### WHAT IS REQUIRED
The job is to output exactly the lines that run from the start of the entries through the line containing "none; stroke: var(--ink);", pictures omitted.

### SOURCE MATERIAL
※ ※ ※
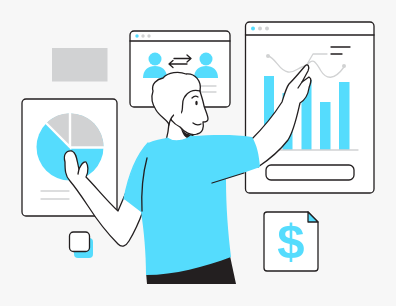
<!DOCTYPE html>
<html lang="en">
<head>
<meta charset="utf-8">
<title>Data analysis illustration</title>
<style>
:root {
  --paper: #f7f7f7;
  --white: #ffffff;
  --ink: #231f20;
  --blue: #55dcfd;
  --grey: #d1d2d3;
}
html, body { margin: 0; overflow: hidden; background: var(--paper); }
svg { display: block; width: 396px; height: 306px; }
.panel { fill: var(--white); stroke: var(--ink); stroke-width: 1.3; }
.line { fill: none; stroke: var(--ink); stroke-width: 1.3; stroke-linecap: round; stroke-linejoin: round; }
.skin { fill: var(--white); stroke: var(--ink); stroke-width: 1.3; stroke-linecap: round; stroke-linejoin: round; }
.soft { fill: none; stroke: var(--grey); stroke-width: 1.3; stroke-linecap: round; stroke-linejoin: round; }
.blue { fill: var(--blue); }
.grey { fill: var(--grey); }
.ink { fill: var(--ink); }
.gap { fill: none; stroke: var(--white); stroke-width: 2.4; }
.dollar { fill: var(--blue); font: 700 49px "Liberation Sans", Arial, sans-serif; text-anchor: middle; }
</style>
</head>
<body>
<svg viewBox="0 0 396 306" role="img" aria-label="A man arranging charts and interface panels">
  <defs>
    <g id="user">
      <circle class="blue" cx="0" cy="59" r="6.5"/>
      <path class="blue" d="M-12 78C-12 70-7 66 0 66S12 70 12 78Z"/>
    </g>
  </defs>
  <rect width="396" height="306" fill="var(--paper)"/>
  <rect class="grey" x="52" y="48" width="55.5" height="33.5"/>

  <g id="pie-panel">
    <rect class="panel" x="22" y="99" width="95" height="117" rx="4"/>
    <circle class="blue" cx="70" cy="147" r="33.5"/>
    <path class="grey" d="M70 147L46 123.500A33.500 33.500 0 0 1 103.500 147Z"/>
    <path class="gap" d="M45 122L70 147V112M70 147.500H105"/>
    <path class="soft" d="M41 191H69M41 199H69"/>
  </g>

  <g id="exchange-panel">
    <rect class="panel" x="130" y="31" width="100" height="76" rx="4"/>
    <path class="line" d="M130 41H230"/>
    <circle class="blue" cx="137" cy="36" r="1.7"/>
    <circle class="grey" cx="143" cy="36" r="1.7"/>
    <circle class="grey" cx="149" cy="36" r="1.7"/>
    <use href="#user" x="155"/>
    <use href="#user" x="206"/>
    <path class="line" d="M174 58.500H191M187 55L191 58.500L187 62M187 64H169M173 60.500L169 64L173 67.500"/>
    <path class="soft" d="M197 86H216M197 92H216"/>
  </g>

  <g id="bar-panel">
    <rect class="panel" x="245.500" y="22" width="128.500" height="171" rx="4"/>
    <path class="line" d="M245.500 35H374"/>
    <circle class="blue" cx="253" cy="28.500" r="2"/>
    <circle class="grey" cx="260" cy="28.500" r="2"/>
    <circle class="grey" cx="267" cy="28.500" r="2"/>
    <g class="blue">
      <rect x="264" y="76" width="10" height="74"/>
      <rect x="282.500" y="93" width="10" height="57"/>
      <rect x="301.500" y="80" width="10" height="70"/>
      <rect x="320" y="102" width="10.500" height="48"/>
      <rect x="339" y="82" width="10.500" height="68"/>
    </g>
    <path class="soft" d="M256 150H358"/>
    <path class="soft" d="M268 56C276 58 279 71 288 72C296 73 299 66 306 66C314 56 316 63 321 71C326 79 334 81 344 67M306 66L313 54H327"/>
    <circle class="grey" cx="268" cy="56" r="2"/>
    <circle class="grey" cx="344" cy="66" r="2"/>
    <path class="line" d="M331 47H350M331 54H342"/>
    <rect class="panel" x="266" y="165" width="88" height="15" rx="5"/>
  </g>

  <g id="invoice">
    <path class="panel" d="M267 212H308L318 222V268Q318 271 315 271H267Q264 271 264 268V215Q264 212 267 212Z"/>
    <path class="blue line" style="fill:var(--blue)" d="M308 212V222H318Z"/>
    <text class="dollar" x="291" y="258">$</text>
  </g>

  <g id="tiles">
    <rect class="blue" x="74" y="238" width="19" height="20" rx="4"/>
    <rect class="panel" x="69.500" y="232" width="20" height="19.500" rx="4"/>
  </g>

  <g id="man">
    <path class="ink" d="M146 272L230 256L236 284H147Z"/>
    <path class="skin" d="M251 140C263 128 275 113 282 102C284 96 286 88 289 84C294 79 300 72 305 66C308 63 310 67 308 71L302 82L309 77C313 79 310 84 309 88C308 95 305 100 300 103C297 116 294 131 288 140C281 149 270 159 258 167Z"/>
    <path class="line" d="M302 82L298 88"/>
    <path class="skin" d="M127 190L118 211C106 200 96 187 86 177C89 171 88 165 86 162C83 161 81 165 79 169C77 162 77 153 72 151C66 150 63 155 65 162C65 169 65 176 70 181C76 188 82 197 88 206C97 220 108 234 118 244C122 248 126 246 129 241C135 231 139 222 143 211Z"/>
    <path class="line" d="M79 169L78 174"/>
    <path class="skin" d="M169 119C169 128 168 135 165 143C174 148 186 146 193 139L189 130Z"/>
    <path class="skin" d="M199 88C201 95 203 100 204 106C206 112 208 116 208 119C208 122 205 122 203 122C204 127 203 133 197 134C191 136 184 132 180 127C174 124 169 119 168 111C170 97 183 88 199 88Z"/>
    <path class="ink" d="M181 128C184 133 189 135 194 135L190 139C185 138 182 134 181 128Z"/>
    <path class="skin" d="M169 125C168 120 160 117 156 110C152 104 151 97 153 91C151 84 157 79 163 78C168 72 179 71 186 74C195 73 202 81 200 91C193 89 187 92 184 98C181 103 184 109 181 113C176 111 170 117 169 125Z"/>
    <path class="skin" d="M181 112C178 107 173 110 174 115C175 120 179 122 182 120" style="stroke:none"/>
    <ellipse class="ink" cx="196.500" cy="103" rx="1.200" ry="2.200"/>
    <path class="line" d="M192 98Q195 95 198 97M193 123Q197 126 201 124"/>
    <path class="blue" d="M148 143C155 140 161 139 167 138C174 143 185 141 191 136C212 135 232 134 252 137C257 145 259 155 260 167L226 179C226 207 228 232 231 257C204 267 175 275 146 275C146 253 144 231 141 212L124 199C128 178 136 156 148 143Z"/>
    <path class="line" d="M147 158C143 173 141 190 142 211M212 183L244 173"/>
    <path class="line" d="M148 143C136 156 128 178 124 199M167 138C174 143 185 141 191 136" style="stroke:var(--blue)"/>
  </g>
</svg>
</body>
</html>
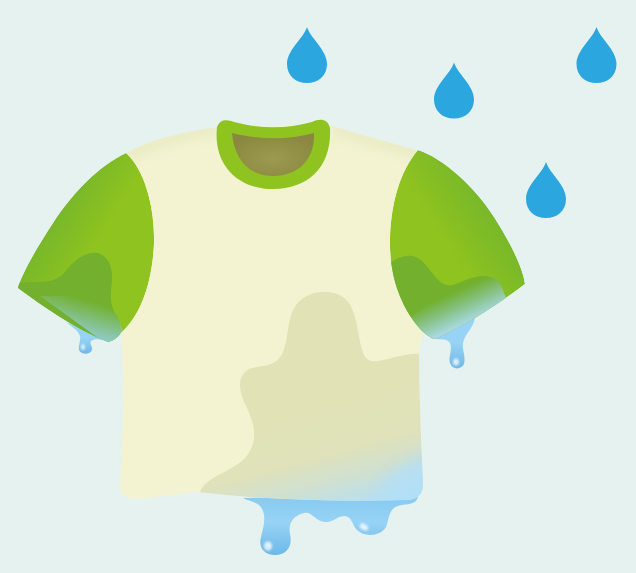
<!DOCTYPE html>
<html lang="en">
<head>
<meta charset="utf-8">
<title>Wet T-shirt</title>
<style>
:root {
  --backdrop: #e5f2f0;
  --rain: #2ba6df;
  --cream: #f3f3d2;
  --cream-shade: #e9ebc2;
  --damp: #e1e2b6;
  --green: #8fc31f;
  --green-shade: #78b82a;
  --green-damp: #72b02d;
  --lining: #9c9a50;
  --lining-shade: #8a8840;
  --water: #97d3f5;
  --water-deep: #6db8e8;
  --water-pale: #b2dff8;
}
html, body { margin: 0; height: 100%; overflow: hidden; background: var(--backdrop); }
.canvas { display: block; width: 636px; height: 573px; background: var(--backdrop); }
.rain { fill: var(--rain); }
.body { fill: var(--cream); }
.shoulder-shade { fill: none; stroke: var(--cream-shade); stroke-width: 16; }
.damp { fill: url(#damp-fill); }
.green-damp { fill: var(--green-damp); }
.collar { fill: var(--green); }
.lining { fill: url(#lining-fill); }
.drip { fill: url(#drip-fill); }
.puddle { fill: url(#puddle-fill); }
.glint { fill: #fff; opacity: .75; }
</style>
</head>
<body>
<svg class="canvas" viewBox="0 0 636 573" role="img" aria-label="A wet T-shirt with green sleeves dripping water under raindrops">
  <defs>
    <path id="raindrop" d="M0 0C4 12 20 23 20 37C20 49 11 56 0 56C-11 56-20 49-20 37C-20 23-4 12 0 0Z"/>
    <path id="body-shape" d="M126 153C150 140 184 131 218 127L330 125C362 136 392 142 418 151L424 330L419 352C419 395 421 440 423 484C423 494 418 499 408 500C335 502 265 500 198 492C177 494 158 498 134 499C124 499 120 494 120 485C123 430 124 380 121 334Z"/>
    <path id="left-sleeve" d="M126 153C145 170 155 208 154 244C152 285 140 316 121 333Q115 341 108 342C75 329 44 307 18 288C20 278 35 250 53 223C74 191 99 166 126 153Z"/>
    <path id="right-sleeve" d="M418 150C443 158 475 187 494 217C510 242 523 268 525 284C500 303 470 323 435 339Q428 337 421 330C401 308 389 276 390 239C391 203 400 171 418 150Z"/>
    <clipPath id="body-clip"><use href="#body-shape"/></clipPath>
    <clipPath id="left-clip"><use href="#left-sleeve"/></clipPath>
    <clipPath id="right-clip"><use href="#right-sleeve"/></clipPath>
    <filter id="soft" x="-30%" y="-30%" width="160%" height="160%"><feGaussianBlur stdDeviation="7"/></filter>
    <filter id="fine" x="-30%" y="-30%" width="160%" height="160%"><feGaussianBlur stdDeviation="1"/></filter>
    <linearGradient id="damp-fill" gradientUnits="userSpaceOnUse" x1="345" y1="395" x2="375" y2="505">
      <stop offset="0" stop-color="var(--damp)"/>
      <stop offset=".45" stop-color="#e0e2b9"/>
      <stop offset=".72" stop-color="#cfe0d2"/>
      <stop offset="1" stop-color="var(--water-pale)"/>
    </linearGradient>
    <linearGradient id="left-fill" gradientUnits="userSpaceOnUse" x1="62" y1="210" x2="112" y2="242">
      <stop offset="0" stop-color="var(--green-shade)"/>
      <stop offset=".8" stop-color="var(--green)"/>
    </linearGradient>
    <linearGradient id="right-fill" gradientUnits="userSpaceOnUse" x1="486" y1="206" x2="428" y2="244">
      <stop offset="0" stop-color="var(--green-shade)"/>
      <stop offset=".8" stop-color="var(--green)"/>
    </linearGradient>
    <linearGradient id="left-wet" gradientUnits="userSpaceOnUse" x1="88" y1="300" x2="78" y2="334">
      <stop offset="0" stop-color="var(--water)" stop-opacity="0"/>
      <stop offset="1" stop-color="var(--water)" stop-opacity=".8"/>
    </linearGradient>
    <linearGradient id="right-wet" gradientUnits="userSpaceOnUse" x1="455" y1="291" x2="470" y2="324">
      <stop offset="0" stop-color="var(--water)" stop-opacity="0"/>
      <stop offset="1" stop-color="var(--water-pale)" stop-opacity=".95"/>
    </linearGradient>
    <radialGradient id="lining-fill" cx=".5" cy=".6" r=".6">
      <stop offset="0" stop-color="var(--lining)"/>
      <stop offset="1" stop-color="var(--lining-shade)"/>
    </radialGradient>
    <linearGradient id="drip-fill" x1="0" y1="0" x2="0" y2="1">
      <stop offset="0" stop-color="var(--water)"/>
      <stop offset=".5" stop-color="var(--water)"/>
      <stop offset="1" stop-color="var(--water-deep)"/>
    </linearGradient>
    <linearGradient id="puddle-fill" x1="0" y1="0" x2="0" y2="1">
      <stop offset="0" stop-color="#86c9f0"/>
      <stop offset=".45" stop-color="var(--water)"/>
      <stop offset="1" stop-color="var(--water-deep)"/>
    </linearGradient>
  </defs>

  <g id="rain" class="rain">
    <use href="#raindrop" x="307" y="27"/>
    <use href="#raindrop" x="454" y="62.5"/>
    <use href="#raindrop" x="596.5" y="27"/>
    <use href="#raindrop" x="546" y="162"/>
  </g>

  <g id="drips">
    <path class="drip" d="M66 322L112 341C104 341 96 337 91 341C89 343 93 347 92 350C90 355 81 355 79 350C78 345 81 341 80 336C78 330 72 327 66 322Z"/>
    <path class="drip" d="M430 338L475 317C474 328 465 333 463 343C462 350 466 357 464 364C461 370 452 370 450 363C448 356 453 350 450 343C446 337 438 341 430 338Z"/>
    <path class="puddle" d="M243 498L418 495C418 503 411 504 402 505C388 507 390 517 386 527C380 537 364 537 357 530C352 525 352 516 344 516C336 517 332 523 324 522C316 521 311 511 304 513C293 516 288 523 290 534C293 547 286 555 275 555C264 555 258 547 261 537C264 525 267 514 260 506C255 501 248 501 243 498Z"/>
  </g>

  <g id="shirt-body" clip-path="url(#body-clip)">
    <use class="body" href="#body-shape"/>
    <path class="shoulder-shade" filter="url(#soft)" d="M120 158C150 140 184 131 218 127M330 125C362 136 392 142 424 153"/>
    <path class="damp" d="M200 492C205 477 230 473 245 458C260 441 254 423 246 406C239 391 236 377 249 369C260 365 273 368 281 356C290 341 285 322 296 305C310 288 337 288 348 302C360 318 357 345 366 358C376 368 396 351 426 354V505H198Z"/>
    <ellipse cx="422" cy="478" rx="44" ry="20" fill="#b2dff8" opacity=".75" filter="url(#soft)" transform="rotate(-25 422 478)"/>
  </g>

  <g id="sleeve-left" clip-path="url(#left-clip)">
    <use href="#left-sleeve" fill="url(#left-fill)"/>
    <path class="green-damp" d="M14 284C33 279 51 287 64 273C74 260 86 251 98 253C110 257 113 270 112 282C110 297 110 306 117 316C122 323 122 333 117 347H14Z"/>
    <path fill="url(#left-wet)" d="M40 296L110 296C111 306 113 312 119 319L124 335L108 345Z"/>
  </g>

  <g id="sleeve-right" clip-path="url(#right-clip)">
    <use href="#right-sleeve" fill="url(#right-fill)"/>
    <path class="green-damp" d="M386 266C400 254 414 252 424 263C434 274 441 288 453 285C465 281 480 272 493 278C504 283 502 293 508 300L470 345H410Z"/>
    <path fill="url(#right-wet)" d="M410 318L453 285C465 281 480 272 493 278C504 283 502 293 508 300L470 345H420Z"/>
  </g>

  <g id="neck">
    <path class="collar" d="M217 127C220 119 227 119 234 122C260 129 287 129 312 122C320 118 328 119 330 128C332 166 309 189 273 189C237 189 213 164 217 127Z"/>
    <path class="lining" d="M232 133C260 140 288 140 314 133C315 159 299 176 273 176C248 176 234 158 232 133Z"/>
  </g>

  <g id="glints" class="glint" filter="url(#fine)">
    <ellipse cx="83" cy="347" rx="2" ry="3"/>
    <ellipse cx="456" cy="362" rx="3" ry="3.5"/>
    <ellipse cx="268" cy="546" rx="4" ry="4.5"/>
    <ellipse cx="364" cy="527" rx="4.5" ry="3" transform="rotate(30 364 527)"/>
  </g>
</svg>
</body>
</html>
※ ※ ※
### ANSWER FOR THIS EXERCISE
<!DOCTYPE html>
<html lang="en">
<head>
<meta charset="utf-8">
<title>Data analysis illustration</title>
<style>
:root {
  --paper: #f7f7f7;
  --white: #ffffff;
  --ink: #231f20;
  --blue: #55dcfd;
  --grey: #d1d2d3;
}
html, body { margin: 0; overflow: hidden; background: var(--paper); }
svg { display: block; width: 396px; height: 306px; }
.panel { fill: var(--white); stroke: var(--ink); stroke-width: 1.3; }
.line { fill: none; stroke: var(--ink); stroke-width: 1.3; stroke-linecap: round; stroke-linejoin: round; }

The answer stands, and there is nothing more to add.